Carnegie Mellon University
February 03, 2023

Course Examines Environmental Injustice in Architecture

By Kathy Zhang

Being taught for the second time this past fall 2022 was Nida Rehman’s course, 48-699 Environmental Racism, Injustice, & Unfreedom: Lessons for Architecture. The mini is a discussion-based course which encourages students to “critically assess architecture’s role as a mechanism of environmental inequities and injustices, and learn from social movements for radical and hopeful change.” Students read about the history, present, and future of environmental injustice, and dig deep throughout the course to uncover how structural and systemic powers fueled and continue the pattern of devaluation, injustice. The course pulls from “a range of fields including Environmental Justice, urban political ecology, critical race studies, Black geography, indigenous studies.” 

Nida Rehman, Assistant Professor for the School of Architecture at Carnegie Mellon University and a Steinbrenner Institute Advisory Board member, began teaching the mini in fall 2021. Rehman is an urban geographer and architect interested in the politics, processes, and aesthetics of urban environments. Her work brings in frameworks from urban history, geography, and the environmental humanities to question how our built environment reflects, perpetuates, shapes, and reshapes systemic injustices.

Morgan Newman, an architecture PhD student at CMU, took the course when it was first offered in 2021. At the time she was a master’s student studying public policy. Newman was drawn to the course’s subject matter and had already been focusing on architecture and design as her concentration within public policy. The course helped Newman grow her interests and emphasized to her that environmental racism is much more than what most people typically assume. “There are so many ways we can talk about environmental racism and how it has impacted Black and Indigenous communities around the country.” Newman felt that it was eye opening to see the broader patterns of environmental injustice and the systems which fuel it and vice versa, especially through the variety of academic readings, journal articles, documentaries the class explored. 

Students sitting in a circle at desks with laptops during class looking at another student writing on a whiteboard.

What stuck with her most though is a project the class examined about Death Alley, also known as Cancer Alley, Louisiana, called Environmental Racism in Death Alley, Louisiana. Death Alley refers to an 85 mile stretch along the Mississippi River where the petrochemical industry has set up shop, leaving the majority-Black residents in the area with pollution that has caused high rates of cancer and a variety of respiratory and other health issues.

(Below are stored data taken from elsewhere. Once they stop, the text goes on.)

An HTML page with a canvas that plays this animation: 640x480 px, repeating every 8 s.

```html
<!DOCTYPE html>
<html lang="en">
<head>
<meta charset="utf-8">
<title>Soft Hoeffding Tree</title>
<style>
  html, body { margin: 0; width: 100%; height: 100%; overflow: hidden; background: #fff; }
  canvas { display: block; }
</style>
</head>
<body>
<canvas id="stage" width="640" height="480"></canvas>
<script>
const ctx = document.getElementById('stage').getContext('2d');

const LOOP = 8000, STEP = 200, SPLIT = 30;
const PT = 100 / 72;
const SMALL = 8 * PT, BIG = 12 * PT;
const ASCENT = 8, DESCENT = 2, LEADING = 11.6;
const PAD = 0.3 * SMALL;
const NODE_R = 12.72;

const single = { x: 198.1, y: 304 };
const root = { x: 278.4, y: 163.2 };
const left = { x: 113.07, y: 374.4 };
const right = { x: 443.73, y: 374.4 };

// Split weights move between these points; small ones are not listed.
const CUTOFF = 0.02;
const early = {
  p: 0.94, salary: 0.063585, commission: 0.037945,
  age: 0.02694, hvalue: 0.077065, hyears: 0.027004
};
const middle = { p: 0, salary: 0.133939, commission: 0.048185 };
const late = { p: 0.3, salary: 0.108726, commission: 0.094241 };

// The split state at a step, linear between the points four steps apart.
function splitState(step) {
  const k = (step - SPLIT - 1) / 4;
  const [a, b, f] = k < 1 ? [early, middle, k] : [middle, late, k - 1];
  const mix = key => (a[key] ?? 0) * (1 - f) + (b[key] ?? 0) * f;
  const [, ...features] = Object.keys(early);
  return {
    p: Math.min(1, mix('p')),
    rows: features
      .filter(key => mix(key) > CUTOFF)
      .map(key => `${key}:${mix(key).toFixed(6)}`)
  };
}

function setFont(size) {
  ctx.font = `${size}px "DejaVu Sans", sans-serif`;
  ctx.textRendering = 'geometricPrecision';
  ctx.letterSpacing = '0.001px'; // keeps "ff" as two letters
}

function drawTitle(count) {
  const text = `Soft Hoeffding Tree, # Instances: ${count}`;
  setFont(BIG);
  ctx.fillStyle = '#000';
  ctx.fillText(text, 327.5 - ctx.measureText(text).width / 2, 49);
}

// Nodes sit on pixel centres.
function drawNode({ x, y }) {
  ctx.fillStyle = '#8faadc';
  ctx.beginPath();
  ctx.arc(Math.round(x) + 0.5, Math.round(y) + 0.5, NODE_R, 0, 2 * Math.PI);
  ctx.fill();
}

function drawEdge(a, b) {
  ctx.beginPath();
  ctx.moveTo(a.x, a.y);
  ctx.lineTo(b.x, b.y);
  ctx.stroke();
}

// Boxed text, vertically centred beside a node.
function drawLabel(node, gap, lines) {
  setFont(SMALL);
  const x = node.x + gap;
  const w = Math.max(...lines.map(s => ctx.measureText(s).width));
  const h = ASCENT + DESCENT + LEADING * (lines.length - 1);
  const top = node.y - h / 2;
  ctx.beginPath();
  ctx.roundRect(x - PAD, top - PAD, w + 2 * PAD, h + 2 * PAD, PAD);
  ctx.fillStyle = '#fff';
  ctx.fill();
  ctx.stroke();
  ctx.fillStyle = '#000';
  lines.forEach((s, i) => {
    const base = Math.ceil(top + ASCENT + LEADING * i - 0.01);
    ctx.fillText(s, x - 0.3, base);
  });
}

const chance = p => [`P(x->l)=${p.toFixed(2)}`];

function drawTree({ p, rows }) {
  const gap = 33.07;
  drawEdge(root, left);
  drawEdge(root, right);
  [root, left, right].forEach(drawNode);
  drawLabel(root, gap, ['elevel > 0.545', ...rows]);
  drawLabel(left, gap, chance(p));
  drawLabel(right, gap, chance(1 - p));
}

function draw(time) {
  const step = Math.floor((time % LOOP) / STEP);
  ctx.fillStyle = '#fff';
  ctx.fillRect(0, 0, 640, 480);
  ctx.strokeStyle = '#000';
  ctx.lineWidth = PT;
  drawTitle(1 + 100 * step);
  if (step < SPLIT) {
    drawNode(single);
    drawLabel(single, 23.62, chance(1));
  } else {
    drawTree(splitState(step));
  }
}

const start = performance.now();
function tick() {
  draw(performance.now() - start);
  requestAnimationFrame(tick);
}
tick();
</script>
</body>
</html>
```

The project Newman is referring to is a project of Forensic Architecture, a research agency based at Goldsmiths, University of London that employs “architectural techniques and technologies to investigate cases of state violence and violations of human rights around the world.” She was drawn in not only by the subject of the research project but also by the research methods. Forensic Architecture utilized various methods, like 3D modeling, fluid dynamics (used to “trace the movement of particles through space”), and cartographic regression (“the process of overlaying historical surveys, maps, and aerial photographs onto contemporary aerial imagery to track the transformation of the land over time”) in an interdisciplinary, nontraditional way.

Newman was fascinated by this and realized that this was the type of research she wanted to conduct. The course ultimately led her to her current PhD endeavors and working with Rehman as her advisor. Newman’s research looks at rural southern communities in America and spatial dynamics in how communities have been affected by environmental racism. She credits Rehman and her course as the major influences for her work now. The course opened her eyes to what architecture encompasses and how the ways in which it can affect people and either contribute or fight environmental racism.

Environmental Racism, Injustice, & Unfreedom: Lessons for Architecture will next be offered fall 2023 and will be co-taught by Newman and Rehman. Newman plans on expanding the course through the topics and case studies it covers and diving deeper into sub-topics as well. She is also interested in regionalizing the course so that it focuses on environmental racism in Pittsburgh. This would allow students to begin identifying ways environmental injustice affects their neighbors and themselves, and to see first hand what environmental racism can look like. Seeing as the course is still young, Newman is excited to see how it will grow and to teach the course with Rehman.